Every line in the listing that holds "Sans" counts once; state the total and nothing more.

** Opening Records to process block **

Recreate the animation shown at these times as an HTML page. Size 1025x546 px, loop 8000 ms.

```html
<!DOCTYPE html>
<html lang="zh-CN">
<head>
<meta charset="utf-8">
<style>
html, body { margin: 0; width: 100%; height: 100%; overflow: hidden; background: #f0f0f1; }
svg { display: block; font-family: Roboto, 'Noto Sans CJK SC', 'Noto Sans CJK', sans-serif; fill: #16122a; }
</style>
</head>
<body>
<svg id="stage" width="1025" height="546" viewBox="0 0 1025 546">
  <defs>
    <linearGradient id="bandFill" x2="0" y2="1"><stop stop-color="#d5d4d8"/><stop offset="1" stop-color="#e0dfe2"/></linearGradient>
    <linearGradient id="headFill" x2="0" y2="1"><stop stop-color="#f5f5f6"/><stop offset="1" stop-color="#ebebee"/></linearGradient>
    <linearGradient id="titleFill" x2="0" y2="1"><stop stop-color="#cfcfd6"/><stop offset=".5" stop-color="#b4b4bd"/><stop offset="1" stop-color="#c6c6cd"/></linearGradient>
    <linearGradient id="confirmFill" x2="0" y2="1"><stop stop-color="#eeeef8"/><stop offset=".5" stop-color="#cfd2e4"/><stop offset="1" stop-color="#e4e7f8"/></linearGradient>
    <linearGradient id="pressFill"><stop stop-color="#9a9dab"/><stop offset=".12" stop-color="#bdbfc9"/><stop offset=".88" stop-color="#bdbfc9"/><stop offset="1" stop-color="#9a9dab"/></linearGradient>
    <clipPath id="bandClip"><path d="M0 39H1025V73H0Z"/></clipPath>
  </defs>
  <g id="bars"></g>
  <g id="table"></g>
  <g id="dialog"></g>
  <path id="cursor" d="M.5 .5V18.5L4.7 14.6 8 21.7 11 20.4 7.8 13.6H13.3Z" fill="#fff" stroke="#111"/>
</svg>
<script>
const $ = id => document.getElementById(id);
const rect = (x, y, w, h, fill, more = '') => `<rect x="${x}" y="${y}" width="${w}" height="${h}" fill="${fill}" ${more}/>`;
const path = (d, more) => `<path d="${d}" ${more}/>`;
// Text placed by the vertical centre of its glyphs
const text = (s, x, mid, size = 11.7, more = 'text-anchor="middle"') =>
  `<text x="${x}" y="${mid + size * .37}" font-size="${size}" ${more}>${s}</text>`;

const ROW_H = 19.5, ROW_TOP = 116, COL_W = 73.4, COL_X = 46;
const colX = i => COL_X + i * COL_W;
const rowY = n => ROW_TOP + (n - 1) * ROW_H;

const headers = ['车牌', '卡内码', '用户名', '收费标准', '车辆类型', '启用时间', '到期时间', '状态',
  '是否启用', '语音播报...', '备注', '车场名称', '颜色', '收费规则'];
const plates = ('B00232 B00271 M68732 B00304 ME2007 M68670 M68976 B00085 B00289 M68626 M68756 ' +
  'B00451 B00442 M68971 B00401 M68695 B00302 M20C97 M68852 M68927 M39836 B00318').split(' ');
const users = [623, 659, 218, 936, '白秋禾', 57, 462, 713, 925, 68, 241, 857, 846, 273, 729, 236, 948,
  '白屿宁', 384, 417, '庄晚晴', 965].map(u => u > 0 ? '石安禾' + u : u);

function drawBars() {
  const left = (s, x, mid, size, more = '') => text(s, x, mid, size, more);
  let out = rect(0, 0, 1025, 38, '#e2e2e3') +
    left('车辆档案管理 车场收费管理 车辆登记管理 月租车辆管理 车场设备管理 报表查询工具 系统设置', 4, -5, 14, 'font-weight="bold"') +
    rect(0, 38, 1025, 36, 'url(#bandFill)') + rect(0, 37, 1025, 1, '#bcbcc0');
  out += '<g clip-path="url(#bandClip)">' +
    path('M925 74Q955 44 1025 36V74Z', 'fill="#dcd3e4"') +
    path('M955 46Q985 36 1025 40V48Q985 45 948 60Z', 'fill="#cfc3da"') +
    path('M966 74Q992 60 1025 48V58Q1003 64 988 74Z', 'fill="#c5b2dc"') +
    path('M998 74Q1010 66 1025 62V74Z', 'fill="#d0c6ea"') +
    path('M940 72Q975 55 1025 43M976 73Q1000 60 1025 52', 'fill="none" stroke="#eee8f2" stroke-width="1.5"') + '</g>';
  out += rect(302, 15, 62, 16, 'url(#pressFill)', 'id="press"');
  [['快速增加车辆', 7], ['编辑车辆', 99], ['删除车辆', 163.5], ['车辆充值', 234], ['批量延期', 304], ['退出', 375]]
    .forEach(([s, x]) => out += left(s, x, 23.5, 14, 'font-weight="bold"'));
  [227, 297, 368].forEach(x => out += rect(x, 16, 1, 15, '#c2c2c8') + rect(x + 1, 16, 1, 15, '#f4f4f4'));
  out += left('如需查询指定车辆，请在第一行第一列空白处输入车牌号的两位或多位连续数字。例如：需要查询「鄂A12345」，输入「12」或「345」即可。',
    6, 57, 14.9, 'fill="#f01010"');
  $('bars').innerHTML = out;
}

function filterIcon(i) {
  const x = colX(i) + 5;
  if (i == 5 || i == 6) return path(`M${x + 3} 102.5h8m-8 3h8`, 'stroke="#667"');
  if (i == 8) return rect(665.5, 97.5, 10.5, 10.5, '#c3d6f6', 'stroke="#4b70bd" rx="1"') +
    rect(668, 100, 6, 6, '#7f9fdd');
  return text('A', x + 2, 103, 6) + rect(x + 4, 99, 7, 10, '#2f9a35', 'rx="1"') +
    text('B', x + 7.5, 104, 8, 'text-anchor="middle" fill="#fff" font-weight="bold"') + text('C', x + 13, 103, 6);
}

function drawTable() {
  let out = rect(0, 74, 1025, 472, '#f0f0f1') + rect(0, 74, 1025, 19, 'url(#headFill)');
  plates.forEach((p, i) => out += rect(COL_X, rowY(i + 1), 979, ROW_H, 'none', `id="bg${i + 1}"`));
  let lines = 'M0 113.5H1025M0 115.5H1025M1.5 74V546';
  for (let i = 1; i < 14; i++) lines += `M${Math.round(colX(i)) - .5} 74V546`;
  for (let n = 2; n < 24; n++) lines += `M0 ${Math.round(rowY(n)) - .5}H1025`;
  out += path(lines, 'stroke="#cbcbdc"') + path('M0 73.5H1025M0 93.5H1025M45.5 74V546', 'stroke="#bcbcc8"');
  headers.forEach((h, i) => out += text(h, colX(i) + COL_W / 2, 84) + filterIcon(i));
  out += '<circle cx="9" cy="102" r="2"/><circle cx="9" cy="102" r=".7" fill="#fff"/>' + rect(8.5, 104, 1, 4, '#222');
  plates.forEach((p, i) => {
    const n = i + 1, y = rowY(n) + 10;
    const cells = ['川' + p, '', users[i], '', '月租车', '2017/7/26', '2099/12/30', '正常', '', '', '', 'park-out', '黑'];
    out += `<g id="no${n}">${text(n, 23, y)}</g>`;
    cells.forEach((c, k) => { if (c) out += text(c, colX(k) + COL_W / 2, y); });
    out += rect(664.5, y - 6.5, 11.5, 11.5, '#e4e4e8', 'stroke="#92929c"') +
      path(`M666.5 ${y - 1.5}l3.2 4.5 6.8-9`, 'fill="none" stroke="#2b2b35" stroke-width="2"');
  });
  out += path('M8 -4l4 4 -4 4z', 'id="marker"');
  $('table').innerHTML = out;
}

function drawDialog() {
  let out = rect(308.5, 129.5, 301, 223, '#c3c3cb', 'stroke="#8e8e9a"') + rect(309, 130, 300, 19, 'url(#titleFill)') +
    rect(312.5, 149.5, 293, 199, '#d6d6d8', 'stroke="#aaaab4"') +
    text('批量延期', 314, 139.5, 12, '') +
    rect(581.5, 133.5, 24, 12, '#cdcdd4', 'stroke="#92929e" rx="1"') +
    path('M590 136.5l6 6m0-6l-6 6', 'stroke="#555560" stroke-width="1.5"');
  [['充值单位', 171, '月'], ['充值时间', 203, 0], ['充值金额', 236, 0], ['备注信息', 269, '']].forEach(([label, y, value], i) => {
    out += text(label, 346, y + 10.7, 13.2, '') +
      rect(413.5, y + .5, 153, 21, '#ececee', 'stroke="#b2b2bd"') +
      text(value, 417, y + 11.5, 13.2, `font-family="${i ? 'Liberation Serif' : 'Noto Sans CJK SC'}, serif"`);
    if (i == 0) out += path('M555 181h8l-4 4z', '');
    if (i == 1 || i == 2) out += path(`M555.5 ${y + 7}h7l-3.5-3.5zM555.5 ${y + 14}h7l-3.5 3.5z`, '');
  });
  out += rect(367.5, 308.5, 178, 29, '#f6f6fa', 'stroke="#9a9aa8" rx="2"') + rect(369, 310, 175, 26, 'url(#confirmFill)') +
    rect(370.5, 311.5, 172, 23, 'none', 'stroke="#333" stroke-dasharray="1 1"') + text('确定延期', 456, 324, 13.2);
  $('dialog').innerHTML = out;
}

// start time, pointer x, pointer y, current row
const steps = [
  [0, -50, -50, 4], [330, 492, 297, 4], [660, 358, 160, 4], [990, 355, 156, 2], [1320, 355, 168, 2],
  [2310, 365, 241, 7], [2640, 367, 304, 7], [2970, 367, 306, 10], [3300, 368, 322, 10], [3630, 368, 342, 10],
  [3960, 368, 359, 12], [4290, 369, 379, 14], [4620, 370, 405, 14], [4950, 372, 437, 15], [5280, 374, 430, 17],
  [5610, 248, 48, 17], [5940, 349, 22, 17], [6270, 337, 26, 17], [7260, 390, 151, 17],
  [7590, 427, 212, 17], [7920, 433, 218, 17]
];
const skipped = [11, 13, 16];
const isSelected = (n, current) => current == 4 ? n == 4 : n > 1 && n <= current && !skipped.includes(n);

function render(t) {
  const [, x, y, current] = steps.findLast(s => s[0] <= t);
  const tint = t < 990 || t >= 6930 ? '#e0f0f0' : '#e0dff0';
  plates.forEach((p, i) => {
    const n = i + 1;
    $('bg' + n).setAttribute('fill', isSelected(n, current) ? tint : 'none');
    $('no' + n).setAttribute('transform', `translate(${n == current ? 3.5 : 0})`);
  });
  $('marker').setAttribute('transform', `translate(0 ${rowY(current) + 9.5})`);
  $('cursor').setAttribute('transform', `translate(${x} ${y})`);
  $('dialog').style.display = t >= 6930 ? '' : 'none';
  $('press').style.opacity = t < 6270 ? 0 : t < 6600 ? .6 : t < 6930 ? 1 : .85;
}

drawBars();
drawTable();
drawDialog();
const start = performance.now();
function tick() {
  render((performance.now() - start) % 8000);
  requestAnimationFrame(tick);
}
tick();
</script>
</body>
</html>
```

** Closing Records to process block **

▶ [Answer area]:
2